I’ve done projects all my life. With projects. you realize that you don’t have to hit home runs ever. Singles are better than a home run. People who talk to me about regrets after business school bought safety when they left. They started wanting to do that for four years. But what they don’t do when they get there is share an apartment and eat brown rice and white beans everyday. Instead, they buy a BMW (since they have a miserable job) and the next thing you know, they get a promotion and stock options. Then, they worry about losing the stock options – haven’t you guys gone to your sunk cost class?
Trade safety for acceleration and freedom.
On being “on duty.” If you can be the person you choose to be when you are being judged, you can be that person all the time. Then your life becomes way simpler. You don’t have to worry about who’s watching. Just be that person in your private life and you’re going to do great. The mistake is to let the person in private be the person you are all the time. Then you are going to disappoint us.
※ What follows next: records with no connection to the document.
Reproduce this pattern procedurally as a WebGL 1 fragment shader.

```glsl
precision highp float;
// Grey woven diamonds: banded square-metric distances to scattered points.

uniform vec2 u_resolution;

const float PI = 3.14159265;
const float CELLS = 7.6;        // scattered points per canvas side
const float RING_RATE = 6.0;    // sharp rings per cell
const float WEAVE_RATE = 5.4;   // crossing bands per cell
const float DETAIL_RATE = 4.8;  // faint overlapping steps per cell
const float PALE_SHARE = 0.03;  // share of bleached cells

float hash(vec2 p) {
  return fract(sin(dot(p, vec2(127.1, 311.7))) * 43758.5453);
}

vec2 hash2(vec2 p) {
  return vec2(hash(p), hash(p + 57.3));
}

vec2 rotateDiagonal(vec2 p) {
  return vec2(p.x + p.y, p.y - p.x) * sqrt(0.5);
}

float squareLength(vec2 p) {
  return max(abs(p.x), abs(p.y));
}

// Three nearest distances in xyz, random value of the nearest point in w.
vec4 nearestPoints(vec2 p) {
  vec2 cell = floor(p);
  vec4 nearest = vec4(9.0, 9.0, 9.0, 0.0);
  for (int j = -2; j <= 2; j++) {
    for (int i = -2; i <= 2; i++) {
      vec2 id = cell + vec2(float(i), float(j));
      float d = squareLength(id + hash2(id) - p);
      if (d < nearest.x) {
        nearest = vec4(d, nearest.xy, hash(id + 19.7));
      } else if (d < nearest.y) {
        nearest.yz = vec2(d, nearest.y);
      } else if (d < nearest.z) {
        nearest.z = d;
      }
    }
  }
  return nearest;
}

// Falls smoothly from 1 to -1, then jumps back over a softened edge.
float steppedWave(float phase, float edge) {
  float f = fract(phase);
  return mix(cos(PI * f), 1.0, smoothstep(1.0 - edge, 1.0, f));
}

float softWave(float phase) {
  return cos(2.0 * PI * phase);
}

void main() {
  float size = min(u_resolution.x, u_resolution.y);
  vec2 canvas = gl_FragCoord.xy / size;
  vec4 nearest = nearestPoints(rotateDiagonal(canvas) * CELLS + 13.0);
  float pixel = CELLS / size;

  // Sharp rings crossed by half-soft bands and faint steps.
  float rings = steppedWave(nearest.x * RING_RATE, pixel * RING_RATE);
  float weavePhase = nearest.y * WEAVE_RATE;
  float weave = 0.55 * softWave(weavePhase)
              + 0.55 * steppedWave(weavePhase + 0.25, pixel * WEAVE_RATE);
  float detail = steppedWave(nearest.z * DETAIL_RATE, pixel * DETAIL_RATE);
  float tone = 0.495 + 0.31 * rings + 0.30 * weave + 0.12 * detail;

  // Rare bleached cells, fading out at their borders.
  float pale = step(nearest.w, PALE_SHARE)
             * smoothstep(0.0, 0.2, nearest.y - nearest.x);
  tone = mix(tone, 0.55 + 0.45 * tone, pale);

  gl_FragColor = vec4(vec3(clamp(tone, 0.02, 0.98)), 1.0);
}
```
On management and leadership. Management is getting people to do what they did yesterday, but faster and cheaper. Leadership is helping people go where they want to go. Leadership is about getting people signed up to do what all of us want.
On the AltMBA. The goal is to transform into people who see the world as it is, to understand how to use words and images to cause other people to change their mind, and how to make better decisions. If we can help people do those three things, the sky is the limit.
Everyone of you, even those with appropriately sized egos, is more powerful than you imagine. The challenge we face is – given that power, what are you going to do with it?
On creative process. As I get older, I get better at my creative process and get less creative. Because I don’t think those two things go together. There is no such thing as a creative process. Creativity is the work you do when you are not afraid. And whatever method you can find to stop being paralyzed by your fear – because you can’t make it go away – but so that you can dance with it is good. People who have something to show for their creativity have it because they decided it was important and cared enough to live with the fear.
Every one of you is an artist who has been pushed to fit in. The hard part now is to care enough to fail, to care enough to say – “Here, I made this.” And, when the person says – “I don’t like this, I don’t like you, you are a fraud”, you can say – “Oh, it must not be for you.” Then, offer it to somebody else.
You get to be the best in the world by not running away from the hard work that makes you the best in the world.
On quitting. Quit before you start if you are not prepared to stick it out to the end.
On parenting. Every kid is home-schooled between 3-11 o’clock at night. Even if you are not at home, they are home-schooled. You’re going be asked to trade-off time with your family for metrics of money or notoriety. I hope you’ll choose to trade some of it, maybe even a lot of it … because they are counting on you.
On difficulty. I’ve been bounding out of bed every morning for 38 years. It is a choice. I’ve been to places where any of us would do almost anything to not have to live in that village with no electricity. And I remind myself on a regular basis – this is not hard work. This might be difficult, but it is not hard work. Hard work involves helping someone with leprosy, burying someone you grew up with. This is the safest human beings have been in our history, more powerful. What a privilege.
On infinite games. As the industrial age ends, information is not finite. Either we keep playing finite games and blow ourselves up, or we adopt a different mindset and keep playing. We won’t pass it forward because we will win. We pass it forward because we can.
Rohan Rajiv is a second-year student in Kellogg’s Full-Time Two-Year Program and a Siebel Scholar.Prior to Kellogg he worked as a consultant serving clients across 14 countries in Europe, Asia, Australia and South America. He interned at LinkedIn in Business Operations and will be heading back to LinkedIn full-time after he graduates in June 2016. He blogs a learning every day, including his MBA Learnings series, on www.ALearningaDay.com.